Data:
*** Block opens ***

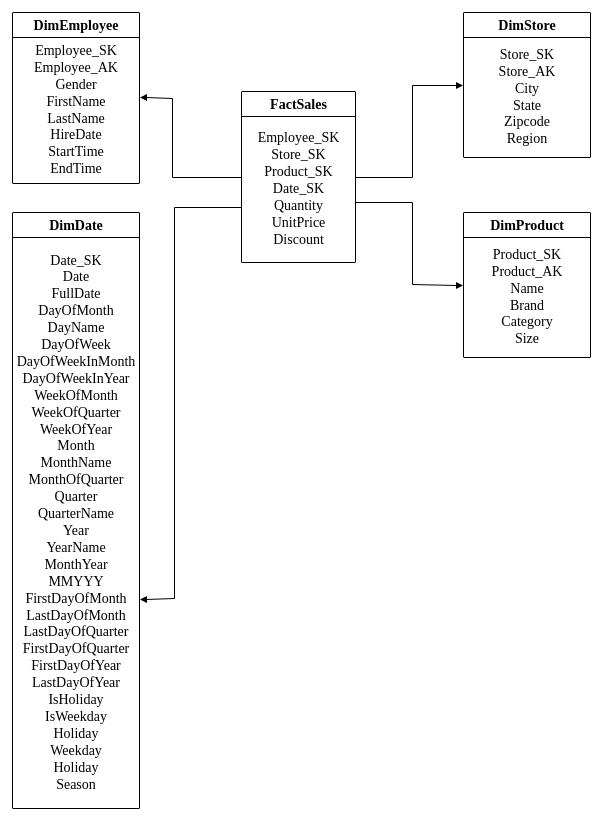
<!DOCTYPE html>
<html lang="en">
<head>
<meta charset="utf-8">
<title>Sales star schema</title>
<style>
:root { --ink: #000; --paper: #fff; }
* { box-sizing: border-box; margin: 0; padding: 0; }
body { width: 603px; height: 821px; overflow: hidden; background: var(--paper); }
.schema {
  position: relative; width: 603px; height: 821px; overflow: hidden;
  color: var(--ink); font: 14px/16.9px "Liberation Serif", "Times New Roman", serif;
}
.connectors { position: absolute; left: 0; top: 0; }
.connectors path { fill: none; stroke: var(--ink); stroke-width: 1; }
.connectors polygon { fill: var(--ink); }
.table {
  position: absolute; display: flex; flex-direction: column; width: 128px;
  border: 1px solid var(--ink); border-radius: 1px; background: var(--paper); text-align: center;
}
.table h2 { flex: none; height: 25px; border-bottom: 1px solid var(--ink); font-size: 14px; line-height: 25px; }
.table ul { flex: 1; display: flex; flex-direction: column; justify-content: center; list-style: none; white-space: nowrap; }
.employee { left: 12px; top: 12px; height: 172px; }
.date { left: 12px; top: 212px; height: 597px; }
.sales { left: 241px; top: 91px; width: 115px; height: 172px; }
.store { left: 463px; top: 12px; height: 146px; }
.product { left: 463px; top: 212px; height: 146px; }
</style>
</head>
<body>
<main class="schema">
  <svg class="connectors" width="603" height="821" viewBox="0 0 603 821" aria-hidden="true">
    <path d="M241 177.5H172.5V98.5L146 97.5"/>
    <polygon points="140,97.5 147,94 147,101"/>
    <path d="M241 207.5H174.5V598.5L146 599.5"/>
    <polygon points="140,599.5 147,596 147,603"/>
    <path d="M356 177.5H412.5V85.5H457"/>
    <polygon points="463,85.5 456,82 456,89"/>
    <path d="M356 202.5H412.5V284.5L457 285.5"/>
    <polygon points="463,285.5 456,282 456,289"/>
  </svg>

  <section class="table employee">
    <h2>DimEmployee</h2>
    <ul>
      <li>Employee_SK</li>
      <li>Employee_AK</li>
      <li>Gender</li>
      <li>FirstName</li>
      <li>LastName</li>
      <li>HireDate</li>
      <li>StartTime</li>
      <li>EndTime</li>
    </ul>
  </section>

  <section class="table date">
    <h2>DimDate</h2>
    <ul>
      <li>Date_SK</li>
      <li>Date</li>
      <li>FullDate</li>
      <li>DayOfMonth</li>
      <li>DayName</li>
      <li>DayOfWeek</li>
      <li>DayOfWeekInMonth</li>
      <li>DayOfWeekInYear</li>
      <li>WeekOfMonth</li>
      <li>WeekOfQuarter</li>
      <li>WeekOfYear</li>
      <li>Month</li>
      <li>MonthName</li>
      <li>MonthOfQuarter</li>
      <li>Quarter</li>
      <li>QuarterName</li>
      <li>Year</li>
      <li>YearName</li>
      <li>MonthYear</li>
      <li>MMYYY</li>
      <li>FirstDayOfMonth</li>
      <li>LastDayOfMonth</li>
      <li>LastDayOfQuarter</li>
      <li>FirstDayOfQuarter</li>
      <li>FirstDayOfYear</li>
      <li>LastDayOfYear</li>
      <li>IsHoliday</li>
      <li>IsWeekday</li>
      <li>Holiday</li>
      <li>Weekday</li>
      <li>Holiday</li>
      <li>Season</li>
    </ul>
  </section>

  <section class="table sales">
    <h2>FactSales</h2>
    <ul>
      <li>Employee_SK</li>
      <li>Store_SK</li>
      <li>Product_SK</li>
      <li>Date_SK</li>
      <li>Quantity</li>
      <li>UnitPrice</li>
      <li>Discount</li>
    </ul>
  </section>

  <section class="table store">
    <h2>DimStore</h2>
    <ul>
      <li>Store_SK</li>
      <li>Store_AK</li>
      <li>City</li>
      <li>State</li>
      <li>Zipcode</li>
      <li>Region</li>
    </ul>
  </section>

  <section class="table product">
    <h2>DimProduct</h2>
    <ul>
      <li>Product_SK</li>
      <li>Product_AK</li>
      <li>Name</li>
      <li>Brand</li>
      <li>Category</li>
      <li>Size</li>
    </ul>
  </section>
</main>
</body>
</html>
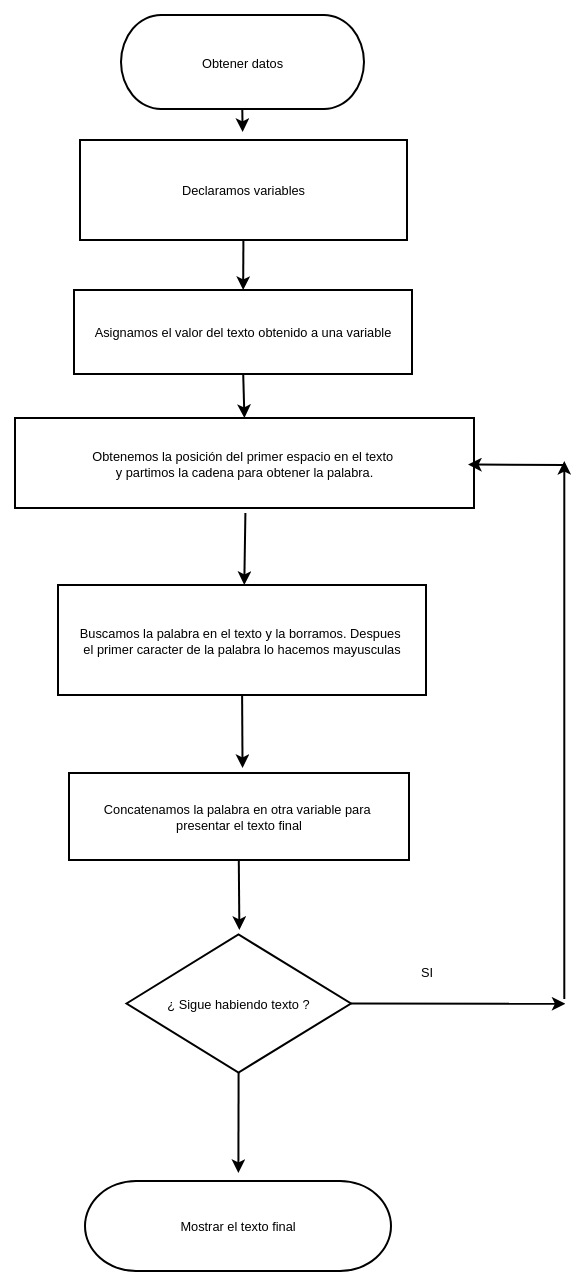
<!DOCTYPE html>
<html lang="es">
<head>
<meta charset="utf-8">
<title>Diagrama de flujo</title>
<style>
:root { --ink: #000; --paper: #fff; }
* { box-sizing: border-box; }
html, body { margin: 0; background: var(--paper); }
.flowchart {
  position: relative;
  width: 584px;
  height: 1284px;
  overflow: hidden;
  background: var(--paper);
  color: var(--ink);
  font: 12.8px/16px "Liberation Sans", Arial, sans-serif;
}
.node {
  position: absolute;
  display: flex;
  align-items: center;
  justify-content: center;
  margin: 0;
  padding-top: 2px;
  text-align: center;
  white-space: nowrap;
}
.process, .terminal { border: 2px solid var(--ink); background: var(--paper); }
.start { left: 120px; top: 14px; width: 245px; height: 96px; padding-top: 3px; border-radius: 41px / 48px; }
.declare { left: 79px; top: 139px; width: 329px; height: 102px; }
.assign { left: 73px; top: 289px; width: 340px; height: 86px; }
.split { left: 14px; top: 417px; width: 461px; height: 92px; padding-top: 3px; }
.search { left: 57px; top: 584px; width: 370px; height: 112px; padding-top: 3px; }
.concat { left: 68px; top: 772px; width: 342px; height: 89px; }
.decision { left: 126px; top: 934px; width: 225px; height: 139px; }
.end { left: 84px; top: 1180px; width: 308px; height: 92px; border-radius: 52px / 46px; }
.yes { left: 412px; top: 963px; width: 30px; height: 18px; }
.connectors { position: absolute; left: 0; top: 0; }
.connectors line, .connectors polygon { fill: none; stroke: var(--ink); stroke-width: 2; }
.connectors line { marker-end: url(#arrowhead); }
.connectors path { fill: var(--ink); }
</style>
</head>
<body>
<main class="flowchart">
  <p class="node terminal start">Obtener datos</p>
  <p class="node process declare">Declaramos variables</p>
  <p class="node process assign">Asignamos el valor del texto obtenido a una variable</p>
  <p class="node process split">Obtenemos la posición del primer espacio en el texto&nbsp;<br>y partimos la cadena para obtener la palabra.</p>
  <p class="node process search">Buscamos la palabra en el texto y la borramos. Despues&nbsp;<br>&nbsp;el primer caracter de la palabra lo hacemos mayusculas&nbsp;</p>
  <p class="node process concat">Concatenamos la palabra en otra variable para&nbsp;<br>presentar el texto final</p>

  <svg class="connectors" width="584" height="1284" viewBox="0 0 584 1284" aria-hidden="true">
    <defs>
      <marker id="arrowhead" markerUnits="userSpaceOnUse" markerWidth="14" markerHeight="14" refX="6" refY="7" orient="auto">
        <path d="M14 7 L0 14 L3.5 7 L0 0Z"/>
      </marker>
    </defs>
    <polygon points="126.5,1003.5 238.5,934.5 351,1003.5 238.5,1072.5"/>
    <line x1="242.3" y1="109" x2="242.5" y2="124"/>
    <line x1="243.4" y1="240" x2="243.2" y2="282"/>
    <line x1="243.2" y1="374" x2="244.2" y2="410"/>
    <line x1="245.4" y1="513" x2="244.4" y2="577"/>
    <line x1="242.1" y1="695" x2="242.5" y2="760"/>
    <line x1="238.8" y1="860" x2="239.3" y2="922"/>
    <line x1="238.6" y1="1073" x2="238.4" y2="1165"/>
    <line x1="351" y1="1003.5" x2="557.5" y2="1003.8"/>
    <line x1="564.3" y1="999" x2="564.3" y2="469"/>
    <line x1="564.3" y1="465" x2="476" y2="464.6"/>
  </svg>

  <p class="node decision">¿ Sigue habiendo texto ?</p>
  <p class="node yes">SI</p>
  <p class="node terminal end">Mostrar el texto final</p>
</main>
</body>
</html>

*** Block closes ***

What is required:
What lines in the material include the string "path"? Pull each one out.

Expected output:
.connectors path { fill: none; stroke: var(--ink); stroke-width: 1; }
    <path d="M241 177.5H172.5V98.5L146 97.5"/>
    <path d="M241 207.5H174.5V598.5L146 599.5"/>
    <path d="M356 177.5H412.5V85.5H457"/>
    <path d="M356 202.5H412.5V284.5L457 285.5"/>
.connectors path { fill: var(--ink); }
        <path d="M14 7 L0 14 L3.5 7 L0 0Z"/>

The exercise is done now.